THE father of a young woman who was brutally murdered by her obsessive ex-boyfriend has emphasised the need for more awareness over the seriousness of stalking.

Alice Ruggles was just 24 when her throat was slit by her soldier ex-boyfriend Trimaan Dhillon at her Gateshead flat in 2016.

The murder, described in court as an act of ‘utter barbarism’, was the culmination of three-months of stalking by Dhillon after Alice had ended their relationship.

The Northern Echo:

Trimaan Dhillon

During the stalking campaign, Alice contacted Northumbria Police twice but despite being given a harassment warning by officers, Dhillon went on to murder her and was later sentenced to life in prison.

Speaking at the North Yorkshire and York Safeguarding conference in Harrogate on Tuesday, Alice’s father Clive Ruggles said he wanted to ensure that allegations of stalking were taken more seriously by the police and relevant agencies - and by the victims themselves too.

He said that terms such as ‘facebook stalking’ - often used in light-hearted reference to monitoring a person’s social media account - are unhelpful as they can dilute the seriousness of actual stalking and the devastating consequences it can have for victims.

The Northern Echo:

Clive Ruggles

He said: “It is not unusual to think like Alice did; that if someone is being a bit obsessive like that they are eventually going to give up and move on if you ignore them for long enough.

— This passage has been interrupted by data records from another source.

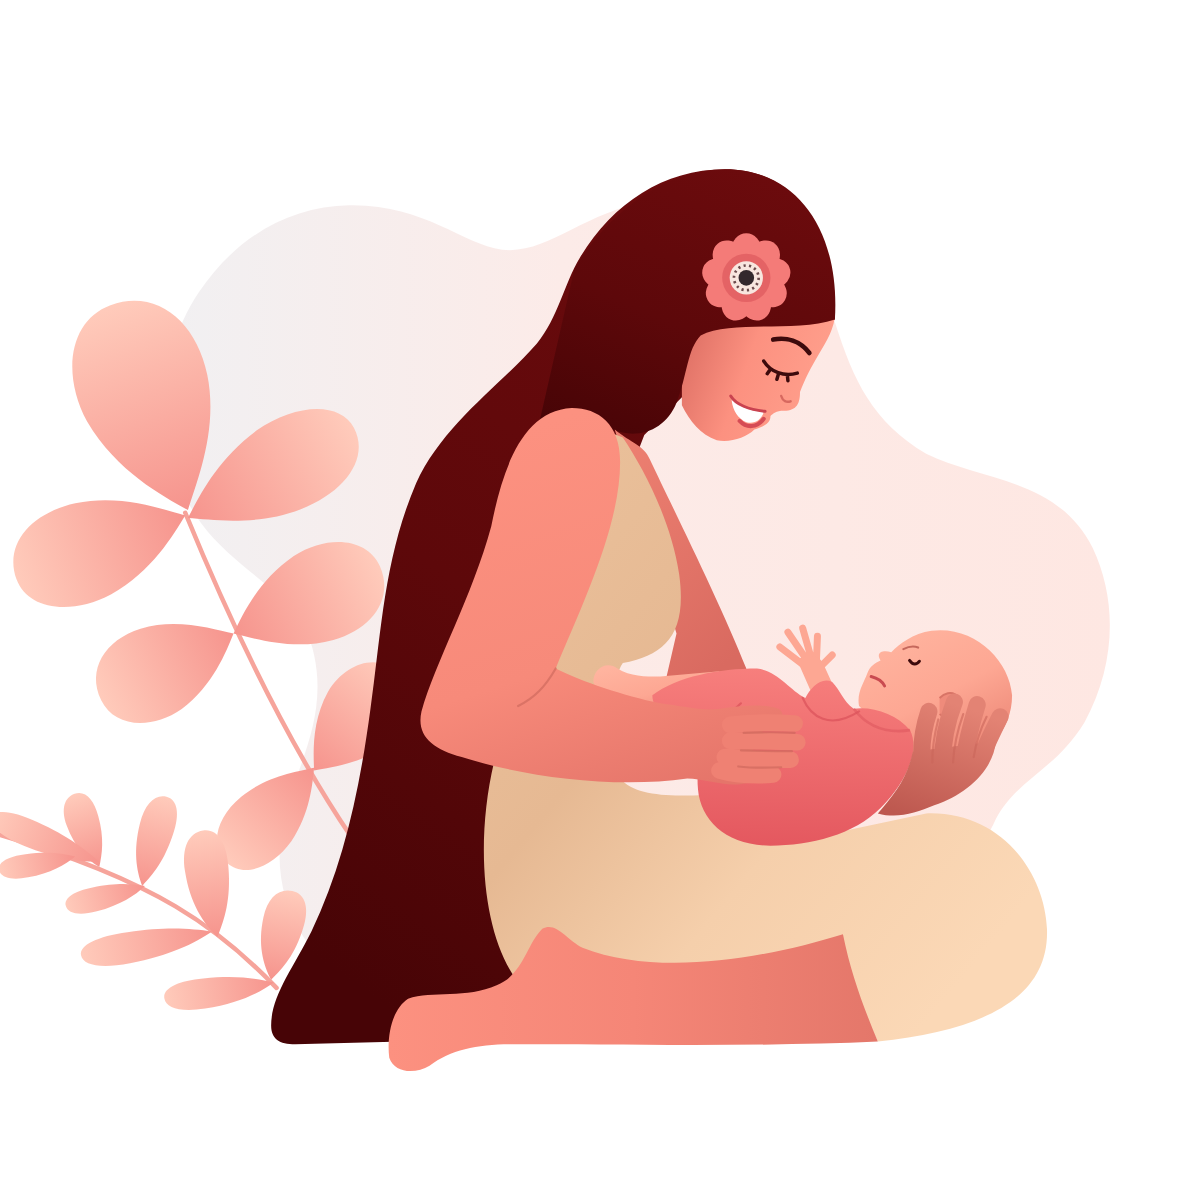
<!DOCTYPE html>
<html lang="en">
<head>
<meta charset="utf-8">
<title>Mother and baby illustration</title>
<style>
:root{
  --paper:#ffffff;
  --mist:#f1f0f2; --blush:#fee7e2;
  --leaf-light:#ffcbbb; --leaf-deep:#f6948d; --stem:#f6a49b;
  --hair-light:#6c0b0d; --hair-deep:#470406;
  --skin:#fc9180; --skin-mid:#ee7c6f; --skin-deep:#c9655a;
  --dress:#fbd8b6; --dress-deep:#e6b993;
  --romper:#f77f7d; --romper-deep:#e4585f;
  --baby:#fda793; --baby-deep:#ea8272;
  --petal:#f47b78; --petal-deep:#df5b5f;
  --ink:#3d0a0c;
}
html,body{margin:0;padding:0;background:var(--paper)}
body{width:1200px;height:1200px;overflow:hidden}
.artwork{display:block;width:1200px;height:1200px}
.stem{fill:none;stroke:var(--stem);stroke-width:1.7;stroke-linecap:round}
.leaf{fill:url(#leafFill)}
.hair{fill:url(#hairFill)}
.fingers{fill:none;stroke-linecap:round;stroke-linejoin:round}
.crease{fill:none;stroke:var(--skin-deep);stroke-width:.8;stroke-linecap:round;opacity:.6}
.ink-line{fill:none;stroke:var(--ink);stroke-linecap:round}
</style>
</head>
<body>
<svg class="artwork" viewBox="0 0 447 447" role="img" aria-label="A kneeling mother with long dark hair smiles down at the baby in her arms, with pink leaves behind her">
  <defs>
    <linearGradient id="blobFill" x1="0" y1="0" x2="1" y2="0">
      <stop offset="0" stop-color="var(--mist)"/><stop offset=".42" stop-color="#fcebe8"/><stop offset="1" stop-color="var(--blush)"/>
    </linearGradient>
    <linearGradient id="leafFill" x1="0" y1="0" x2="0" y2="1">
      <stop offset="0" stop-color="var(--leaf-light)"/><stop offset="1" stop-color="var(--leaf-deep)"/>
    </linearGradient>
    <linearGradient id="hairFill" x1=".75" y1="0" x2=".3" y2="1">
      <stop offset="0" stop-color="var(--hair-light)"/><stop offset=".55" stop-color="#5d080a"/><stop offset="1" stop-color="var(--hair-deep)"/>
    </linearGradient>
    <linearGradient id="faceFill" x1="0" y1="0" x2="1" y2=".3">
      <stop offset="0" stop-color="#d96a60"/><stop offset=".5" stop-color="var(--skin)"/><stop offset="1" stop-color="#ff9f8c"/>
    </linearGradient>
    <linearGradient id="dressFill" gradientUnits="userSpaceOnUse" x1="200" y1="200" x2="375" y2="345">
      <stop offset="0" stop-color="#e9bf99"/><stop offset=".3" stop-color="var(--dress-deep)"/><stop offset=".62" stop-color="#f5cfab"/><stop offset="1" stop-color="var(--dress)"/>
    </linearGradient>
    <linearGradient id="farArmFill" x1="0" y1="0" x2=".4" y2="1">
      <stop offset="0" stop-color="#ee8172"/><stop offset="1" stop-color="#d96a60"/>
    </linearGradient>
    <linearGradient id="nearArmFill" gradientUnits="userSpaceOnUse" x1="195" y1="160" x2="240" y2="300">
      <stop offset="0" stop-color="var(--skin)"/><stop offset=".6" stop-color="#f78a7a"/><stop offset="1" stop-color="#e5756a"/>
    </linearGradient>
    <linearGradient id="legFill" x1="0" y1="0" x2="1" y2="0">
      <stop offset="0" stop-color="var(--skin)"/><stop offset=".5" stop-color="#f58677"/><stop offset="1" stop-color="#e4776a"/>
    </linearGradient>
    <linearGradient id="romperFill" x1=".5" y1="0" x2=".45" y2="1">
      <stop offset="0" stop-color="var(--romper)"/><stop offset="1" stop-color="var(--romper-deep)"/>
    </linearGradient>
    <linearGradient id="babyFill" x1=".2" y1="0" x2=".8" y2="1">
      <stop offset="0" stop-color="#ffb49f"/><stop offset=".5" stop-color="var(--baby)"/><stop offset="1" stop-color="var(--baby-deep)"/>
    </linearGradient>
    <linearGradient id="handFill" gradientUnits="userSpaceOnUse" x1="355" y1="262" x2="340" y2="305">
      <stop offset="0" stop-color="#e38374"/><stop offset="1" stop-color="#bd584f"/>
    </linearGradient>
    <!-- leaf: base at 0,0, tip pointing up, 80 long -->
    <path id="leaf" class="leaf" d="M0 0C-7-8-20-22-24-43C-27-63-17-80-1-80C17-80 27-64 24-44C21-24 7-9 0 0Z"/>
    <path id="slimLeaf" class="leaf" d="M0 0C-5-6-9-14-9-26C-9-35-5-40 1-40C7-40 10-34 9-25C8-13 4-6 0 0Z"/>
    <ellipse id="petal" cx="0" cy="-10.4" rx="5.6" ry="6.2" fill="var(--petal)"/>
  </defs>

  <rect width="447" height="447" fill="var(--paper)"/>

  <path id="backdrop" fill="url(#blobFill)" d="M130 76.500C158 76 172 91 187 93C204 95 217 79 242 75C277 71 302 92 311 120C318 142 325 157 345 169C365 179 394 178 407 204C416 223 416 247 404 269C393 287 379 290 371 305C360 330 330 345 290 345L140 372C112 358 99 333 106 303C111 285 122 267 117 244C113 222 89 214 75 195C58 172 56 136 74 109C88 88 108 77 130 76.500Z"/>

  <g id="large-branch">
    <path class="stem" d="M131 312C112 284 92 247 69 191"/>
    <use href="#leaf" transform="translate(70 190) rotate(-20) scale(1 1.020)"/>
    <use href="#leaf" transform="translate(70 193) rotate(62) scale(.7 .88)"/>
    <use href="#leaf" transform="translate(69 192) rotate(-110) scale(.76 .84)"/>
    <use href="#leaf" transform="translate(87 236) rotate(66) scale(.72 .75)"/>
    <use href="#leaf" transform="translate(87 236) rotate(-116) scale(.7 .69)"/>
    <use href="#leaf" transform="translate(117 287) rotate(40) scale(.62 .6)"/>
    <use href="#leaf" transform="translate(117 286) rotate(-137) scale(.52 .6)"/>
  </g>

  <g id="small-branch">
    <path class="stem" d="M103 368C82 346 58 328 0 311"/>
    <use href="#slimLeaf" transform="translate(101 365) rotate(12) scale(.85 .85)"/>
    <use href="#slimLeaf" transform="translate(81 349) rotate(-9) scale(.9 1)"/>
    <use href="#slimLeaf" transform="translate(53 330) rotate(14) scale(.72 .86)"/>
    <use href="#slimLeaf" transform="translate(37 323) rotate(-20) scale(.68 .72)"/>
    <use href="#slimLeaf" transform="translate(37 321) rotate(-68) scale(.56 1.080)"/>
    <use href="#slimLeaf" transform="translate(28 319) rotate(-101) scale(.48 .72)"/>
    <use href="#slimLeaf" transform="translate(54 330) rotate(-105) scale(.5 .76)"/>
    <use href="#slimLeaf" transform="translate(79 347) rotate(-101) scale(.64 1.240)"/>
    <use href="#slimLeaf" transform="translate(102 366) rotate(-99) scale(.62 1.030)"/>
  </g>

  <g id="mother-back">
    <path class="hair" d="M270 63C247 63 228 76 216 96C210 106 208 118 200 128C187 143 165 158 155 180C143 208 142 236 138 264C134 294 128 322 116 347C109 361 101 371 101 382C101 387 104 389 110 389L150 388L196 366L206 250L240 162L262 140L311 119C312 88 298 63 270 63Z"/>
    <path id="face" fill="url(#faceFill)" d="M254 118L311 117C311 122 308 127 305 132C302 137 300 141 298 146C298 150 297 153 292 153C289 153 288 154 287 155C287 158 284 159 281 160C278 163 272 165 267 164C261 162 257 157 254 151Z"/>
    <path id="smile" fill="#fff" d="M272.500 148C274 151 279 153 284.500 153.500C283.500 157 280 158.500 277 156.800C274 155 272.500 151.500 272.500 148Z"/>
    <path d="M272.200 147.500C274 150.600 279 152.700 285 153.200" fill="none" stroke="#c94350" stroke-width="1.100" stroke-linecap="round"/>
    <path d="M275.500 156.800C278 159.500 282 159.500 284.500 156" fill="none" stroke="#d54c55" stroke-width="1.500" stroke-linecap="round"/>
    <path d="M291 147.500C291.600 149.500 293 150 294.500 149.500" fill="none" stroke="#d7685f" stroke-width=".9" stroke-linecap="round"/>
    <path class="ink-line" stroke-width="1.700" d="M288 126.500C293 125.500 298 127 301.500 131.500"/>
    <path class="ink-line" stroke-width="1.300" d="M284.500 134.500C287 138.500 292 140.500 297 139M287 137.500L285.800 139.200M290 139.200L289.400 141.300M293.300 139.800L293.500 141.800"/>
    <path class="hair" d="M270 63C247 63 226 80 214 100L198 170L228 160C238 164 248 160 252 150C256 140 256 130 261 125C272 119 296 124 311 119C313 86 297 63 270 63Z"/>
  </g>

  <g id="far-arm">
    <path fill="url(#farArmFill)" d="M229 160C235 165 240 166 242 171C251 190 268 224 278 249L272 266L246 262L252 236Z"/>
  </g>

  <path id="dress" fill="url(#dressFill)" d="M222 159L232 163C240 175 250 194 253 214C256 236 248 244 232 247C228 253 229 262 231 272L231 290C236 296 248 297 263 296L312 310L345 303C372 302 389 324 390 346C391 373 364 384 327 388L310 352C270 365 230 362 215 358L191 363C180 346 177 314 184 284L204 250C216 222 222 190 222 159Z"/>

  <path id="leg" fill="url(#legFill)" d="M314 348C317 363 322 376 327 388C284 390 232 389 191 389C178 389 168 391 160 397C155 400 147 400 145 394C144 386 146 376 152 372C161 369 174 372 185 367C195 363 196 352 202 346C207 343 211 350 217 353C245 364 285 357 314 348Z"/>

  <g id="baby">
    <path id="baby-foot" fill="url(#babyFill)" d="M221 254C221 249 226 246 230 249C235 252 240 252 246 252L268 250L264 268L236 265C229 262 223 259 221 254Z"/>
    <path id="baby-hand" fill="none" stroke="var(--baby)" stroke-linecap="round" stroke-width="2.600" d="M301 249L290.500 241M302 248L293.500 235.500M303 248L299 234M304 249L304.500 237M304 250L310 244"/>
    <path fill="var(--baby)" d="M297 246C300 243 306 244 307 248L312 259L304 262Z"/>
    <path id="baby-head" fill="url(#babyFill)" d="M320 263C319 258 322 254 323 251C324 248 326 247 328 246C326 243 329 242 332 243C335 240 340 236 347 235C363 233 376 246 377 259C377 273 366 284 352 285C341 286 331 278 327 270Z"/>
    <path class="ink-line" stroke-width="1.100" d="M338.800 246C340 247.800 341.500 247.700 342.500 246.300"/>
    <path d="M336.500 241.800C338.500 240.800 340.500 240.600 342 241.200" fill="none" stroke="#c5685c" stroke-width=".8" stroke-linecap="round"/>
    <path d="M324.500 252C326.500 252.500 328.500 253.500 329.500 255.500" fill="none" stroke="#c94b50" stroke-width="1.100" stroke-linecap="round"/>
    <path d="M350 260C354 256 359 259 357 264C356 267 352 268 350 266" fill="#ef8b7b" stroke="#d87466" stroke-width=".7"/>
    <path id="romper" fill="url(#romperFill)" d="M243 259C252 252 268 249 282 249C290 250 294 257 300 260C302 256 306 252 310 254C313 257 314 261 318 264C325 263 334 266 339 272C343 280 337 292 328 301C318 311 302 315 287 315C271 315 261 306 260 294C259 283 263 276 257 270C250 268 243 265 243 259Z"/>
    <path d="M299 260C302 267 309 272 320 265M259 270C266 270 272 266 276 262" fill="none" stroke="#d94f58" stroke-width=".8" stroke-linecap="round" opacity=".65"/>
    <path d="M318 264C324 272 332 273 339 272" fill="none" stroke="#dc565d" stroke-width="1" opacity=".55"/>
  </g>

  <g id="far-hand">
    <path fill="url(#handFill)" d="M327 303C333 296 338 290 340 280L371 276C370 287 360 296 348 300C341 303 334 305 327 303Z"/>
    <path class="fingers" stroke="url(#handFill)" stroke-width="6.400" d="M343.500 284C343 278 344 271 346 265M351 285C351 277 353 268 355.500 261.500M359 284C360 276 362 269 364 262.500M366 281C368 276 370 272 372.500 267"/>
    <path class="crease" d="M347.300 284C347.200 278 348.200 273 349.500 268M355 284C355.400 277 357 271 358.800 266M362.700 282C363.500 277 365.500 271 367.500 267"/>
  </g>

  <g id="near-arm">
    <path fill="url(#nearArmFill)" d="M213 152C223 152 231 158 231 172C231 196 217 225 207 249C217 254 232 259 246 262C254 263 262 265 268 264C276 263 284 262 290 264C293 266 291 269 287 270L280 276L282 290C274 295 264 290 256 290C228 294 194 289 172 282C161 279 155 274 157 265C162 247 176 222 183 196C187 176 194 153 213 152Z"/>
    <path class="fingers" stroke="#ef8173" stroke-width="6.200" d="M272 270C280 269 288 269 296 269.500M272 276C281 276 289 276 297 276.500M270 282C278 283 287 283 294.500 283M268 287C275 289 282 289 288 288.500"/>
    <path class="crease" d="M277 273C284 272.700 290 272.700 296 273M276 279.500C284 279.800 289 279.800 295 279.800M275 285.500C281 286.200 286 286 291 285.800M207 249C203 256 199 260 193 263"/>
  </g>

  <g id="hair-flower" transform="translate(278 103.500)">
    <use href="#petal"/>
    <use href="#petal" transform="rotate(40)"/>
    <use href="#petal" transform="rotate(80)"/>
    <use href="#petal" transform="rotate(120)"/>
    <use href="#petal" transform="rotate(160)"/>
    <use href="#petal" transform="rotate(200)"/>
    <use href="#petal" transform="rotate(240)"/>
    <use href="#petal" transform="rotate(280)"/>
    <use href="#petal" transform="rotate(320)"/>
    <circle r="9" fill="var(--petal-deep)" opacity=".75"/>
    <circle r="6.200" fill="#f8e6df"/>
    <circle r="4.600" fill="none" stroke="#6b4a4c" stroke-width="1" stroke-dasharray=".8 1.250"/>
    <circle r="2.900" fill="#33282d"/>
  </g>
</svg>
</body>
</html>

“But a lot of research has been done that shows that when it becomes a fixation, an obsession, they will not move on and their behaviour can escalate - it becomes a challenge.”

Mr Ruggles said there was a clear distinction between an emotional person trying to rekindle a failed relationship and the ‘nasty and relentless’ stalking that Alice endured at the hands of Dhillon.

He said: “Who has not in their lifetime probably been in a situation where a relationship ends and you spend a few days trying to get that person back, to try and resurrect the relationship?

“But most people move on quite quickly because they have actually got the best interests of that person at heart. People themselves need to understand more about what is dangerous behaviour.

“If a person is making you feel distressed, let alone fearful, you really should be doing something about it.”

Since Alice’s death, the Alice Ruggles Trust formed to raise awareness of stalking and Mr Ruggles said he was keen to share his story with professionals at the Safeguarding conference at Pavilions of Harrogate which brought together agencies including the police, council and health services.

And although it is too late for Alice, Mr Ruggles is hopeful that better systems can be implemented by the police and partner agencies to tackle stalking crimes before they reach potentially fatal conclusions.

He said: “I never felt anger (towards the police) and I don’t know whether I was just numbed by what had happened.

“I suppose I would feel angry if no-one was interested in changing things, but they really are.”